René Gislum

Are ant feces nutrients for plants? A metabolomics approach to elucidate the nutritional effects on plants hosting weaver ants

Research output: Contribution to journal/Conference contribution in journal/Contribution to newspaperJournal articleResearchpeer-review

Weaver ants (genus Oecophylla) are tropical carnivorous ant species living in high numbers in the canopies of trees. The ants excrete copious amounts of fecal matter on leaf surfaces, and these feces may provide nutrients to host trees. This hypothesis is supported by studies of ant-plant interactions involving other ant species that have demonstrated the transfer of nutrients from ants to plants. In this 7-months study, a GC–MS-based metabolomics approach along with an analysis of total nitrogen and carbon levels was used to study metabolic changes in ant-hosting Coffea arabica plants compared with control plants. The results showed elevated levels of total nitrogen, amino acids, fatty acids, caffeine, and secondary metabolites of the phenylpropanoid pathway in leaves from ant-hosting plants. Minor effects were observed for sugars, whereas little or no effect was observed for organic acids, despite the fact that lower levels of total carbon were found in ant-hosting plants. The increased levels of total nitrogen, amino acids, fatty acids and caffeine and the decreased total carbon were consistent with changes observed in plants grown with an increased supply of nitrogen-containing nutrients. The up-regulation of the phenylpropanoid pathway could indicate biotic stress and/or nutrient deficiency. However, because nutrient deficiency was contradicted by the remaining results, this pathway up-regulation was ascribed to biotic stress caused by the physical presence of the weaver ants.
Original languageEnglish
JournalMetabolomics
Volume11
Issue4
Pages (from-to)1013-1028
Number of pages16
ISSN1573-3882
DOIs
Publication statusPublished - 2015

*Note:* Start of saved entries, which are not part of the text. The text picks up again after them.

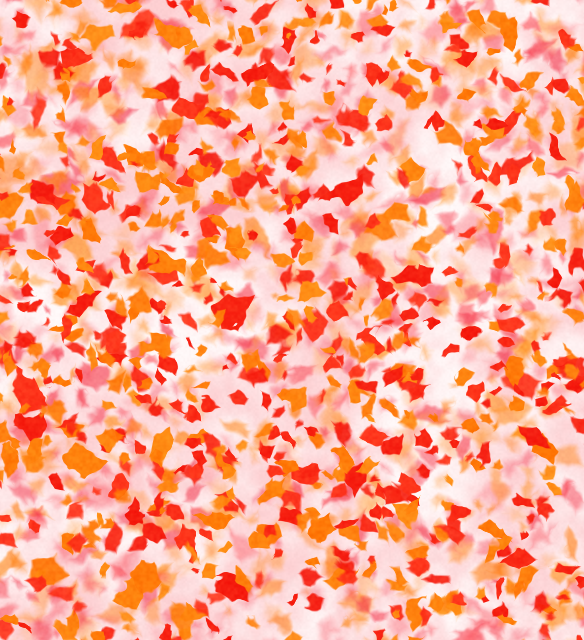
Write a Shadertoy shader that draws this texture.

```glsl
// Terrazzo: red and orange chips scattered in milky pink-white resin, some sunk and blurred.
#define CHIP_SHARE 0.47    // chance of a surface chip per cell
#define SUNK_SHARE 0.62    // chance of a sunken chip per cell
#define ORANGE_SHARE 0.51  // orange chips among all chips
#define COARSE_GRID 17.0   // cells per canvas height, largest chips
#define GRID_STEP 6.5      // extra cells for each finer layer
#define RAGGEDNESS 0.008   // warping of chip outlines
#define SUNK_BLUR 0.010    // edge softness of sunken chips
#define LAYERS 6           // first half sunken, second half at the surface

const float TAU = 6.2831853;
const vec3 WHITE = vec3(1.0, 0.97, 0.97);
const vec3 BLUSH = vec3(0.99, 0.81, 0.82);
const vec3 RED = vec3(0.98, 0.16, 0.08);
const vec3 ROSE = vec3(0.97, 0.27, 0.33);
const vec3 ORANGE = vec3(1.0, 0.51, 0.05);

float hash(vec2 p) {
    vec3 q = fract(vec3(p.xyx) * 0.1031);
    q += dot(q, q.yzx + 33.33);
    return fract((q.x + q.y) * q.z);
}

float noise(vec2 p) {
    vec2 i = floor(p), f = fract(p);
    f = f * f * (3.0 - 2.0 * f);
    return mix(mix(hash(i), hash(i + vec2(1, 0)), f.x),
               mix(hash(i + vec2(0, 1)), hash(i + vec2(1, 1)), f.x), f.y);
}

float fbm(vec2 p) {
    float sum = 0.0, gain = 0.5;
    for (int i = 0; i < 4; i++) {
        sum += gain * noise(p);
        p = p * 2.03 + 17.3;
        gain *= 0.5;
    }
    return sum / 0.9375;
}

vec2 warp(vec2 p) {
    return vec2(noise(p), noise(p + 71.7)) - 0.5;
}

// Signed distance to an irregular five-sided shard with one bite taken out.
float shard(vec2 p, vec2 seed) {
    float reach = length(p) - 0.85;
    float turn = TAU * hash(seed + 3.1);
    float radius = mix(0.16, 0.43, hash(seed + 5.7));
    float stretch = mix(1.0, 1.45, hash(seed + 8.3));
    p = mat2(cos(turn), sin(turn), -sin(turn), cos(turn)) * p;
    p *= vec2(stretch, 1.0 / stretch);
    float d = reach;
    for (int k = 0; k < 5; k++) {
        vec2 side = seed + 11.9 * float(k + 1);
        float a = (float(k) + 0.7 * hash(side)) * TAU / 5.0;
        d = max(d, dot(p, vec2(cos(a), sin(a))) - radius * mix(0.55, 1.15, hash(side + 0.4)));
    }
    float biteAngle = TAU * hash(seed + 91.3);
    vec2 bite = 1.15 * radius * vec2(cos(biteAngle), sin(biteAngle));
    return max(d, radius * mix(0.1, 0.75, hash(seed + 97.1)) - length(p - bite));
}

// Lays one scattered layer of chips over the colour below.
vec3 addChips(vec3 col, vec2 uv, vec2 ragged, int layer) {
    bool sunk = layer < LAYERS / 2;
    float cells = COARSE_GRID + GRID_STEP * float(layer % (LAYERS / 2));
    float share = sunk ? SUNK_SHARE : CHIP_SHARE;
    vec2 p = ragged * cells + 13.7 * float(layer);
    for (int y = -1; y <= 1; y++)
    for (int x = -1; x <= 1; x++) {
        vec2 cell = floor(p) + vec2(x, y);
        vec2 seed = cell + 131.0 * float(layer + 1);
        float crowding = 0.35 + 1.3 * noise(cell / cells * 7.0 + 4.0);
        if (hash(seed) > share * crowding) continue;

        vec2 center = cell + vec2(hash(seed + 21.3), hash(seed + 47.9));
        float d = shard(p - center, seed) / cells;
        float depth = hash(seed + 61.7);
        float edge = sunk ? SUNK_BLUR * mix(0.4, 1.0, depth)
                          : mix(0.0012, 0.0036, depth * depth);
        edge = max(edge, 0.75 / iResolution.y);
        float opacity = sunk ? mix(0.65, 0.2, depth) : mix(1.0, 0.9, depth * depth);

        float tint = hash(seed + 77.7) - 0.5;
        bool orange = hash(seed + 83.1) < ORANGE_SHARE;
        vec3 chip = orange ? ORANGE + vec3(0.0, 0.10, 0.06) * tint
                           : (sunk ? ROSE : RED) + vec3(0.04, 0.12, 0.06) * tint;
        chip += vec3(0.02, 0.07, 0.04) * (noise(uv * 190.0) - 0.5);
        col = mix(col, chip, opacity * smoothstep(edge, -edge, d));
    }
    return col;
}

void mainImage(out vec4 fragColor, in vec2 fragCoord) {
    vec2 uv = fragCoord / iResolution.y;

    // Milky resin with cloudy blushes
    float cloud = 0.6 * fbm(uv * 6.0 + 2.0) + 0.4 * fbm(uv * 24.0 + 9.0);
    vec3 col = mix(WHITE, BLUSH, smoothstep(0.3, 0.72, cloud));

    // Chips, from the deepest layer up to the surface
    vec2 ragged = uv + RAGGEDNESS * (warp(uv * 60.0) + 0.45 * warp(uv * 140.0 + 31.0));
    for (int i = 0; i < LAYERS; i++) col = addChips(col, uv, ragged, i);

    // Fine grain
    col += 0.02 * (noise(uv * 330.0) - 0.5);
    fragColor = vec4(clamp(col, 0.0, 1.0), 1.0);
}
```
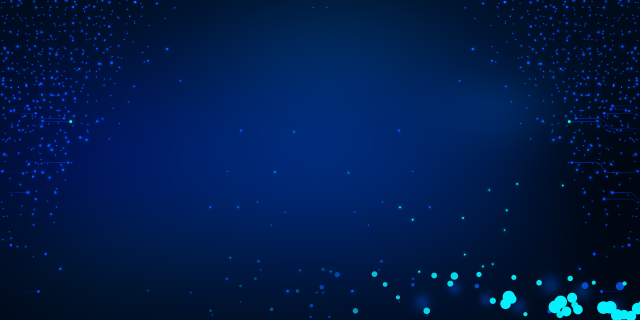
This background is drawn by a Shadertoy shader. Its source:

```glsl
// Deep blue technology backdrop: layered soft glows form the field, mirrored
// circuit traces and dust line both sides, and cyan bokeh gathers lower right.
// Everything lives in a space two units wide and one unit high.

const vec3 NIGHT = vec3(0.0, 0.038, 0.09);
const vec3 CORE_BLUE = vec3(0.0, 0.12, 0.37);
const vec3 TEAL_HAZE = vec3(0.0, 0.055, 0.075);
const vec3 INDIGO_HAZE = vec3(0.0, 0.0, 0.12);
const vec3 SIDE_HAZE = vec3(0.0, 0.06, 0.12);
const vec3 DUST_BLUE = vec3(0.04, 0.28, 0.95);
const vec3 TRACE_BLUE = vec3(0.02, 0.20, 0.80);
const vec3 CYAN = vec3(0.02, 0.94, 0.99);
const vec3 DIM_TEAL = vec3(0.0, 0.42, 0.66);
const vec3 ROYAL = vec3(0.01, 0.31, 0.84);
const float TRACE_WIDTH = 0.0012;
const int BOKEH_COUNT = 36;
const int SPARK_COUNT = 18;

// Each trace: tip x, tip y, x of the bend, drop after the bend
const int TRACE_COUNT = 11;
const vec4 TRACES[TRACE_COUNT] = vec4[TRACE_COUNT](
    vec4(0.221, 0.620, 0.130, 0.029), vec4(0.200, 0.630, 0.122, 0.031),
    vec4(0.086, 0.669, 0.020, 0.010), vec4(0.091, 0.659, 0.022, 0.020),
    vec4(0.112, 0.646, 0.016, 0.022), vec4(0.213, 0.492, 0.133, 0.031),
    vec4(0.086, 0.398, 0.026, 0.024), vec4(0.112, 0.378, 0.021, 0.020),
    vec4(0.143, 0.206, 0.060, 0.030), vec4(0.120, 0.089, 0.047, 0.034),
    vec4(0.034, 0.234, 0.010, 0.010));

float hash(float n) { return fract(sin(n * 127.1) * 43758.545); }
float hash2(vec2 c) { return fract(sin(dot(c, vec2(127.1, 311.7))) * 43758.545); }

float glow(vec2 p, vec2 center, vec2 size) {
    vec2 q = (p - center) / size;
    return exp(-dot(q, q));
}

// Antialiased coverage of a shape of half width r at distance d
float cover(float d, float r, float px) { return clamp((r - d) / px + 0.5, 0.0, 1.0); }

float segment(vec2 p, vec2 a, vec2 b) {
    vec2 ab = b - a;
    return length(p - a - ab * clamp(dot(p - a, ab) / dot(ab, ab), 0.0, 1.0));
}

vec3 backdrop(vec2 p) {
    vec3 c = NIGHT + CORE_BLUE * glow(p, vec2(1.0, 0.52), vec2(0.72, 0.42));
    c += TEAL_HAZE * glow(p, vec2(1.05, 0.87), vec2(0.40, 0.22));
    c += INDIGO_HAZE * glow(p, vec2(0.25, 0.52), vec2(0.40, 0.28));
    c += SIDE_HAZE * glow(p, vec2(1.58, 0.66), vec2(0.20, 0.11));
    c += 0.5 * TEAL_HAZE * glow(p, vec2(0.35, 0.20), vec2(0.35, 0.20));
    return c * (1.0 - 0.55 * glow(p, vec2(1.92, 0.42), vec2(0.24, 0.40)));
}

// Fine dots on jittered grids, thinning away from the upper corner
vec3 dust(vec2 m, float px) {
    float reach = mix(0.20, 0.60, smoothstep(0.25, 1.0, m.y));
    float density = (1.0 - smoothstep(0.35 * reach, reach, m.x)) * smoothstep(0.12, 0.75, m.y);
    vec3 light = vec3(0.0);
    for (int i = 0; i < 3; i++) {
        float cell = 0.048 - 0.012 * float(i);
        vec2 id = floor(m / cell) + 37.0 * float(i);
        vec2 jitter = 0.2 + 0.6 * vec2(hash2(id), hash2(id + 5.3));
        float d = length(fract(m / cell) - jitter) * cell;
        float r = mix(0.0013, 0.0038, pow(hash2(id + 9.1), 3.0));
        float shown = step(hash2(id + 2.7), 0.75 * density);
        light += shown * DUST_BLUE * (0.75 * cover(d, r, px) + 0.16 * exp(-d * d / (6.0 * r * r)));
    }
    return light;
}

vec3 circuits(vec2 m, float px) {
    vec3 light = vec3(0.0);
    for (int i = 0; i < TRACE_COUNT; i++) {
        vec4 t = TRACES[i];
        vec2 bend = vec2(t.z, t.y);
        vec2 foot = bend - t.w;
        float d = min(segment(m, t.xy, bend), segment(m, bend, foot));
        d = min(d, segment(m, foot, vec2(-0.1, foot.y)));
        float fade = mix(0.35, 0.9, clamp(m.x / t.x, 0.0, 1.0)) * (t.y < 0.3 ? 0.5 : 1.0);
        vec3 tipColor = i == 0 ? 0.8 * CYAN : TRACE_BLUE;
        float tip = length(m - t.xy);
        light = max(light, TRACE_BLUE * fade * cover(d, TRACE_WIDTH, px));
        light = max(light, tipColor * (cover(tip, 0.0045, px) + 0.3 * exp(-tip * tip / 0.0001)));
    }
    return light;
}

vec3 bokeh(vec3 c, vec2 p, float px) {
    // Blurred lights behind the crisp discs
    for (int i = 0; i < 7; i++) {
        float n = float(i);
        vec2 at = vec2(1.32 + 0.1 * n, 0.03 + 0.14 * hash(n + 3.0));
        c += 0.3 * ROYAL * glow(p, at, vec2(0.018 + 0.018 * hash(n + 8.0)));
    }
    // Drifting discs grow and brighten to the right
    for (int i = 0; i < BOKEH_COUNT; i++) {
        float n = float(i);
        float x = mix(0.40, 2.0, pow((n + hash(n + 1.0)) / float(BOKEH_COUNT), 0.65));
        vec2 at = vec2(x, 0.01 + 0.14 * hash(n + 51.0));
        float grow = smoothstep(0.4, 1.7, x);
        float r = mix(0.003, 0.013, grow * (0.3 + 0.7 * hash(n + 91.0)));
        vec3 tint = hash(n + 23.0) < 0.3 ? ROYAL : mix(DIM_TEAL, CYAN, smoothstep(1.0, 1.2, x));
        c = mix(c, tint, mix(0.6, 0.95, grow) * cover(length(p - at), r, px));
    }
    // Three dense clusters stepping toward the corner
    for (int k = 0; k < 3; k++) {
        float f = float(k);
        for (int j = 0; j < 3 + 2 * k; j++) {
            float n = float(j) + 11.0 * f;
            float along = (float(j) + 0.5) / (3.0 + 2.0 * f) - 0.5;
            vec2 offset = vec2(along * (0.03 + 0.06 * f), (hash(n + 6.0) - 0.5) * 0.045);
            vec2 at = vec2(1.59 + 0.18 * f, 0.069 - 0.02 * f) + offset;
            c = mix(c, CYAN, cover(length(p - at), 0.014 + 0.008 * hash(n + 17.0), px));
        }
    }
    return c;
}

// Small rising sparks, plus two glints near the middle
vec3 sparks(vec2 p, float px) {
    vec3 light = vec3(0.0);
    for (int i = 0; i < SPARK_COUNT + 2; i++) {
        float n = float(i);
        vec2 at = vec2(0.55 + 1.4 * hash(n + 31.0), 0.15 + 0.35 * pow(hash(n + 71.0), 2.0));
        if (i >= SPARK_COUNT) at = mix(vec2(0.919, 0.588), vec2(1.089, 0.460), n - float(SPARK_COUNT));
        float d = length(p - at);
        float r = 0.0015 + 0.0015 * hash(n + 13.0);
        vec3 tint = mix(DIM_TEAL, CYAN, smoothstep(1.0, 1.3, at.x));
        light += tint * (0.7 * cover(d, r, px) + 0.25 * exp(-d * d / 0.00003));
    }
    return light;
}

void mainImage(out vec4 fragColor, in vec2 fragCoord) {
    vec2 p = fragCoord / iResolution.xy * vec2(2.0, 1.0);
    vec2 mirrored = vec2(min(p.x, 2.0 - p.x), p.y);
    float px = 1.0 / iResolution.y;
    vec3 color = backdrop(p) + dust(mirrored, px);
    color = max(color, circuits(mirrored, px)) + sparks(p, px);
    fragColor = vec4(clamp(bokeh(color, p, px), 0.0, 1.0), 1.0);
}
```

See relations at Aarhus University Citationformats

ID: 83593140